❡Page Width and Device Independence
Page width has to be one of the most debated aspects of web design. The discussion used to revolve around fixed versus fluid layouts, and in the case of fixed layouts, the maximum width a website could use without invoking the dreaded horizontal scrollbar.
Altering content based on screen width is a wonderful and powerful feature, but there’s a few caveats to remember. If you’re designing a typical website, but have a specific device in mind, you might be doing something wrong.
There’s an ever increasing spectrum of device screen sizes, and while some devices are more popular than others, using exact matching to customize a layout to a specific device brings back memories of “this site can only be viewed through IE6 or newer”. Common sense dictates that the spectrum will become more homogenous over time. Right now, there seems to be three main screen width steps represented by phones, tablets and computers, but new devices will surely pop up in between these ill-defined plateaus.

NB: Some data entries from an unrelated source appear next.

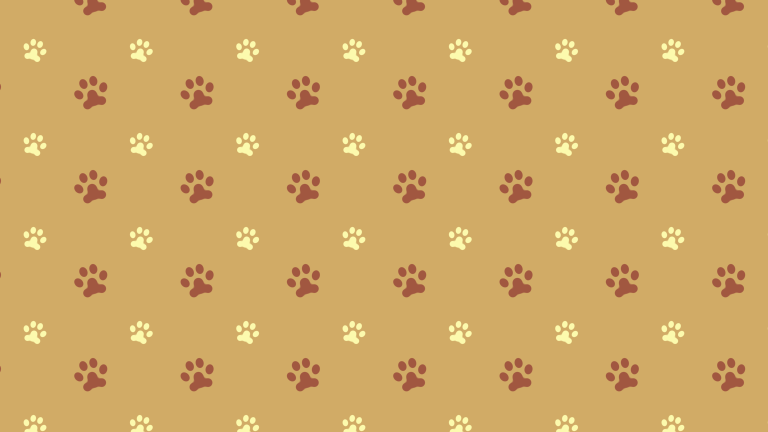
A Shadertoy shader for this pattern:

```glsl
// Two staggered grids of tilted paw prints on flat tan: large brown ones,
// and small cream ones leaning the other way. Each print is a distance
// function of four ellipse toes and a pad of smoothly merged circles.

// Lengths on the canvas are fractions of its height.
const vec2  CELL         = vec2(0.2461, 0.2176);
const vec2  BROWN_CENTER = vec2(0.2118, 0.7836);
const vec2  CREAM_CENTER = vec2(0.0799, 0.8819);
const float BROWN_SIZE   = 0.0400;
const float CREAM_SIZE   = 0.0276;
const float TILT         = 0.30;

const vec3 TAN   = vec3(0.82, 0.67, 0.40);
const vec3 BROWN = vec3(0.63, 0.34, 0.25);
const vec3 CREAM = vec3(0.99, 0.98, 0.68);

// Lengths inside a print are fractions of its half height.
const vec2  TOE_RADII   = vec2(0.23, 0.29);
const vec2  INNER_TOE   = vec2(0.30, 0.66);
const vec2  OUTER_TOE   = vec2(0.74, 0.14);
const float INNER_SPLAY = 0.10;
const float OUTER_SPLAY = 0.50;
const vec2  PAD_TOP     = vec2(0.0, -0.08);
const vec2  PAD_BODY    = vec2(0.0, -0.42);
const vec2  PAD_LOBE    = vec2(0.43, -0.57);
const vec3  PAD_RADII   = vec3(0.28, 0.32, 0.25); // top, body, lobe
const float PAD_BLEND   = 0.20;

// Turns p clockwise, so a shape drawn in it leans counterclockwise.
vec2 turn(vec2 p, float angle) {
    float c = cos(angle), s = sin(angle);
    return vec2(c * p.x + s * p.y, c * p.y - s * p.x);
}

float circle(vec2 p, float radius) {
    return length(p) - radius;
}

// Approximate ellipse distance, accurate near the edge.
float ellipse(vec2 p, vec2 radii) {
    float k = length(p / radii);
    float slope = length(p / (radii * radii));
    return k * (k - 1.0) / max(slope, 1e-3);
}

float smoothUnion(float a, float b, float blend) {
    float h = max(blend - abs(a - b), 0.0) / blend;
    return min(a, b) - 0.25 * blend * h * h;
}

float pawDistance(vec2 p) {
    p = turn(p, TILT);
    p.x = abs(p.x - 0.015); // the print is symmetric about its own axis

    float inner = ellipse(turn(p - INNER_TOE, -INNER_SPLAY), TOE_RADII);
    float outer = ellipse(turn(p - OUTER_TOE, -OUTER_SPLAY), TOE_RADII);

    float pad = smoothUnion(circle(p - PAD_TOP, PAD_RADII.x),
                            circle(p - PAD_BODY, PAD_RADII.y), PAD_BLEND);
    pad = smoothUnion(pad, circle(p - PAD_LOBE, PAD_RADII.z), PAD_BLEND);
    return min(pad, min(inner, outer));
}

// Coverage of a repeating grid of prints; facing -1 mirrors them.
float pawGrid(vec2 uv, vec2 center, float size, float facing) {
    vec2 local = (fract((uv - center) / CELL + 0.5) - 0.5) * CELL / size;
    local.x *= facing;
    float pixel = 1.0 / (iResolution.y * size);
    return 1.0 - smoothstep(-0.7 * pixel, 0.7 * pixel, pawDistance(local));
}

void mainImage(out vec4 fragColor, in vec2 fragCoord) {
    vec2 uv = fragCoord / iResolution.y;

    vec3 color = TAN;
    color = mix(color, BROWN, pawGrid(uv, BROWN_CENTER, BROWN_SIZE, 1.0));
    color = mix(color, CREAM, pawGrid(uv, CREAM_CENTER, CREAM_SIZE, -1.0));
    fragColor = vec4(color, 1.0);
}
```
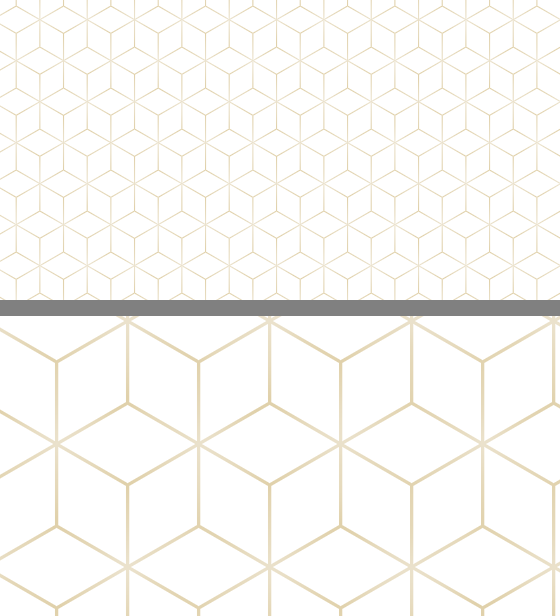
Top: the whole. Bottom: its middle third, enlarged.
A Shadertoy shader for this pattern:

```glsl
// Thin gold outlines of stacked cubes on white. Space is folded to the nearest
// hub of a triangular lattice; six spokes per hub join up into the rhombi.
// Each spoke deepens towards its tip, with a slight foil shimmer from noise.

#define REPEATS_ACROSS 11.83
#define HUB_OFFSET vec2(0.342, -1.282)   // first hub from the top left, in repeats
#define LINE_WIDTH 0.0232                // in repeats
#define SHIMMER_SCALE 2.3
#define SHIMMER_AMOUNT 0.45
#define PAPER vec3(1.0)
#define PALE_GOLD vec3(0.920, 0.885, 0.800)
#define DEEP_GOLD vec3(0.880, 0.820, 0.670)

const float SQRT3 = 1.7320508;

vec2 hashGradient(vec2 cell) {
    vec2 h = vec2(dot(cell, vec2(127.1, 311.7)), dot(cell, vec2(269.5, 183.3)));
    return 2.0 * fract(sin(h) * 43758.5) - 1.0;
}

float gradientNoise(vec2 p) {
    vec2 i = floor(p), f = fract(p);
    vec2 u = f * f * f * (f * (f * 6.0 - 15.0) + 10.0);
    vec2 e = vec2(1.0, 0.0);
    float low = mix(dot(hashGradient(i), f),
                    dot(hashGradient(i + e.xy), f - e.xy), u.x);
    float high = mix(dot(hashGradient(i + e.yx), f - e.yx),
                     dot(hashGradient(i + e.xx), f - e.xx), u.x);
    return mix(low, high, u.y);
}

// Offset from the nearest hub: the closer of two interleaved rectangular grids
vec2 foldToHub(vec2 p) {
    vec2 period = vec2(1.0, SQRT3);
    vec2 a = mod(p + 0.5 * period, period) - 0.5 * period;
    vec2 b = mod(p, period) - 0.5 * period;
    return dot(a, a) < dot(b, b) ? a : b;
}

// Distance to the vertical and the two slanted lines through the hub
float spokeDistance(vec2 q) {
    q = abs(q);
    return min(q.x, abs(0.5 * q.x - 0.5 * SQRT3 * q.y));
}

void mainImage(out vec4 fragColor, in vec2 fragCoord) {
    // One unit is one repeat, measured from the top left corner
    float pixel = REPEATS_ACROSS / iResolution.x;
    vec2 p = (fragCoord - vec2(0.0, iResolution.y)) * pixel - HUB_OFFSET;
    vec2 q = foldToHub(p);

    // Smoothed line coverage
    float coverage = clamp((0.5 * LINE_WIDTH - spokeDistance(q)) / pixel + 0.5, 0.0, 1.0);

    // Gold tone along the spoke
    float alongSpoke = clamp(length(q) * SQRT3, 0.0, 1.0);
    float tone = alongSpoke + SHIMMER_AMOUNT * gradientNoise(p * SHIMMER_SCALE);
    vec3 gold = mix(PALE_GOLD, DEEP_GOLD, clamp(tone, 0.0, 1.0));

    fragColor = vec4(mix(PAPER, gold, coverage), 1.0);
}
```
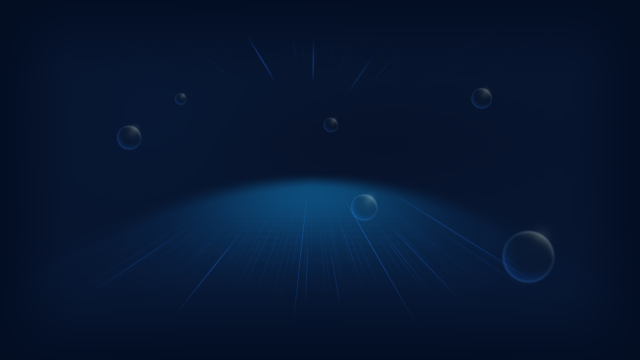
Write a Shadertoy shader that draws this background.

```glsl
const vec2 VANISH = vec2(0.868, 0.602);
const vec3 EDGE_NAVY = vec3(0.010, 0.053, 0.135);
const vec3 MID_NAVY = vec3(0.028, 0.082, 0.185);
const vec3 FLOOR_CYAN = vec3(0.018, 0.170, 0.215);
const vec3 FLOOR_BLUE = vec3(0.004, 0.045, 0.085);
const vec3 RAY_BLUE = vec3(0.06, 0.22, 0.48);
const vec3 WARM_LIGHT = vec3(0.28, 0.27, 0.19);
const vec3 RIM_BLUE = vec3(0.01, 0.10, 0.25);

// Rays: slope, near depth, far depth, strength
const vec4 FLOOR_RAYS[8] = vec4[8](
    vec4(-0.80, 0.24, 0.49, 0.75), vec4(-0.106, 0.10, 0.55, 0.60),
    vec4(0.574, 0.10, 0.54, 0.75), vec4(1.60, 0.11, 0.41, 0.60),
    vec4(0.94, 0.20, 0.46, 0.60), vec4(-0.045, 0.25, 0.47, 0.45),
    vec4(0.17, 0.27, 0.48, 0.40), vec4(-1.47, 0.23, 0.42, 0.40));
const vec4 SKY_RAYS[3] = vec4[3](
    vec4(-0.606, 0.16, 0.31, 0.65), vec4(0.01, 0.16, 0.30, 0.65),
    vec4(0.70, 0.13, 0.25, 0.35));

// Spheres: centre, radius
const vec3 SPHERES[6] = vec3[6](
    vec3(0.359, 0.618, 0.033), vec3(0.502, 0.725, 0.015),
    vec3(0.919, 0.653, 0.019), vec3(1.338, 0.727, 0.028),
    vec3(1.012, 0.424, 0.036), vec3(1.468, 0.287, 0.072));

float hash(float n) {
    return fract(sin(n * 12.99) * 437.58);
}

float blob(vec2 p, vec2 centre, vec2 size) {
    vec2 q = (p - centre) / size;
    return exp(-dot(q, q));
}

// Soft streak through the origin, fading at both ends
float streak(vec2 q, vec4 ray, float width) {
    float span = (q.y - ray.y) / (ray.z - ray.y);
    float fade = smoothstep(0.0, 0.4, span) * smoothstep(1.0, 0.5, span);
    float d = (q.x - ray.x * q.y) / sqrt(1.0 + ray.x * ray.x);
    return ray.w * fade * exp(-d * d / (width * width));
}

// One random streak in each slope cell
float scatteredRays(vec2 q, float density, vec2 depths, float width, float seed) {
    float cell = floor(q.x / max(q.y, 0.02) * density);
    float sum = 0.0;
    for (float i = -1.0; i <= 1.0; i++) {
        float id = cell + i + seed;
        float slope = (cell + i + 0.2 + 0.6 * hash(id)) / density;
        float start = depths.x + 0.10 * hash(id + 31.0);
        float end = depths.y - 0.12 * hash(id + 57.0);
        float power = pow(hash(id + 83.0), 2.0) * exp(-0.35 * slope * slope);
        sum += streak(q, vec4(slope, start, end, power), width);
    }
    return sum;
}

vec3 backdrop(vec2 p, float aspect) {
    vec2 border = min(p, vec2(aspect, 1.0) - p);
    float inside = smoothstep(-0.03, 0.22, border.x) * smoothstep(-0.05, 0.24, border.y);
    vec3 col = mix(EDGE_NAVY, MID_NAVY, inside);
    col *= 1.0 - 0.13 * blob(p, vec2(1.02, 0.60), vec2(0.42, 0.13));
    float haze = 0.8 + 0.2 * sin(p.x * 9.0 + 2.0 * sin(p.y * 7.0));
    return col + vec3(0.002, 0.014, 0.023) * haze * blob(p, vec2(0.5, 0.66), vec2(0.32, 0.22));
}

vec3 floorGlow(vec2 p) {
    float dx = p.x - 0.87;
    float below = 0.512 - 0.39 * dx * dx - p.y;
    float mask = smoothstep(-0.010, 0.035 + 0.06 * abs(dx), below);
    float core = blob(vec2(dx, below), vec2(0.0, 0.05), vec2(0.29, 0.15));
    float wide = blob(vec2(dx, below), vec2(0.0, 0.08), vec2(0.50, 0.20));
    // Fine perspective cross lines
    float depth = 0.602 - p.y;
    float rows = 0.5 + 0.5 * sin(24.0 / max(depth, 0.08));
    float grain = 1.0 - 0.06 * rows * smoothstep(0.14, 0.26, depth);
    return mask * grain * (FLOOR_CYAN * core + FLOOR_BLUE * wide);
}

vec3 addSphere(vec3 col, vec2 p, vec3 ball, float pixel) {
    vec2 q = (p - ball.xy) / ball.z;
    float r = length(q);
    float soft = 1.3 * pixel / ball.z + 0.02;
    float body = smoothstep(1.0 + soft, 1.0 - soft, r);
    float rim = body * smoothstep(0.45, 1.0, r);
    float facing = dot(q, normalize(vec2(0.55, 0.83)));
    float small = smoothstep(0.08, 0.02, ball.z);
    col = mix(col, col * 0.85 + vec3(0.012, 0.018, 0.02), body * 0.7);
    col += RIM_BLUE * rim * smoothstep(0.3, -1.0, facing) * 0.55;
    col += vec3(0.05, 0.08, 0.10) * body * smoothstep(0.86, 1.0, r);
    col += WARM_LIGHT * rim * rim * smoothstep(0.3, 1.0, facing) * 0.65;
    col += WARM_LIGHT * body * 0.35 * small * blob(q, vec2(0.35, 0.5), vec2(0.45));
    return col + WARM_LIGHT * 0.25 * blob(q, vec2(0.5, 0.78), vec2(0.32));
}

void mainImage(out vec4 fragColor, in vec2 fragCoord) {
    float pixel = 1.0 / iResolution.y;
    vec2 p = fragCoord * pixel;
    vec3 col = backdrop(p, iResolution.x * pixel) + floorGlow(p);

    // Light rays on the floor and overhead
    vec2 sky = p - VANISH;
    vec2 ground = vec2(sky.x, -sky.y);
    float width = max(0.0017, pixel * 0.5);
    float rays = 0.20 * scatteredRays(ground, 18.0, vec2(0.14, 0.50), width, 4.0);
    rays += 0.12 * scatteredRays(ground, 8.0, vec2(0.16, 0.46), width * 2.5, 47.0);
    rays += 0.12 * scatteredRays(sky, 7.0, vec2(0.13, 0.36), width * 1.4, 19.0);
    for (int i = 0; i < 8; i++) rays += 0.55 * streak(ground, FLOOR_RAYS[i], width);
    for (int i = 0; i < 3; i++) rays += 0.8 * streak(sky, SKY_RAYS[i], width * 1.3);
    col += RAY_BLUE * rays;

    for (int i = 0; i < 6; i++) col = addSphere(col, p, SPHERES[i], pixel);
    fragColor = vec4(col, 1.0);
}
```
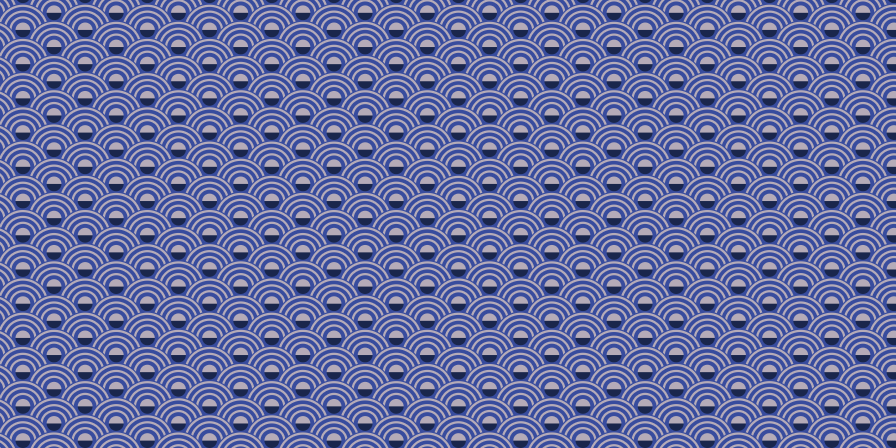
A WebGL 1 fragment shader for this pattern:

```glsl
precision highp float;
// Overlapping wave scales in staggered rows. Each scale is a blue disc with
// three pale rings and a two-tone bead. Rows are painted from top to bottom,
// so that every row covers the lower part of the scales above it.

uniform vec2 u_resolution;

// Layout, in units of the canvas height
const float PERIOD = 0.13889;               // distance between scales in a row
const vec2 ANCHOR = vec2(0.1206, 0.9714);   // centre of one scale

// Scale shape, in units of PERIOD
const float ROW_STEP = 0.275;
const float SCALE_RADIUS = 0.425;
const float BEAD_RADIUS = 0.119;
const float FIRST_RING = 0.2;
const float RING_GAP = 0.094;
const float RING_HALF_WIDTH = 0.018;

const vec3 BLUE = vec3(0.22, 0.30, 0.62);
const vec3 PALE = vec3(0.71, 0.67, 0.72);
const vec3 NAVY = vec3(0.10, 0.15, 0.30);

// Share of a pixel inside a shape with signed distance d
float coverage(float d, float pixel) {
  return clamp(0.5 - d / pixel, 0.0, 1.0);
}

// Paints one scale over the colour below; p is relative to its centre
vec3 paintScale(vec3 below, vec2 p, float pixel) {
  float r = length(p);
  vec3 color = mix(below, BLUE, coverage(r - SCALE_RADIUS, pixel));

  // Concentric rings
  for (int i = 0; i < 3; i++) {
    float radius = FIRST_RING + RING_GAP * float(i);
    color = mix(color, PALE, coverage(abs(r - radius) - RING_HALF_WIDTH, pixel));
  }

  // Bead: pale upper half, navy lower half
  vec3 bead = mix(NAVY, PALE, coverage(-p.y, pixel));
  return mix(color, bead, coverage(r - BEAD_RADIUS, pixel));
}

void main() {
  vec2 p = (gl_FragCoord.xy / u_resolution.y - ANCHOR) / PERIOD;
  float pixel = 1.0 / (u_resolution.y * PERIOD);
  float nearestRow = floor(p.y / ROW_STEP + 0.5);

  // Paint the nearby rows, highest first, shifting odd rows by half a period
  vec3 color = BLUE;
  for (int i = 0; i < 5; i++) {
    float row = nearestRow + 2.0 - float(i);
    float x = fract(p.x - 0.5 * mod(row, 2.0) + 0.5) - 0.5;
    color = paintScale(color, vec2(x, p.y - row * ROW_STEP), pixel);
  }

  gl_FragColor = vec4(color, 1.0);
}
```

In designers terms, this means that a site should work fine with any screen width, just as it should work fine with any screen height. We can expect users to scroll vertically, but expecting users to continuously scroll in two dimensions is no solution. Page width has to be device independent, not device-specific.
The ideal solution then seems to be to use a fluid layout, with tools such as media queries to fluidly add, move or remove elements as the screen width changes, but not to identify the actual device in use. This way, the layout is not dependent on any one device or window size, but usable on any current or future device screen.
~ 03 Sep 2010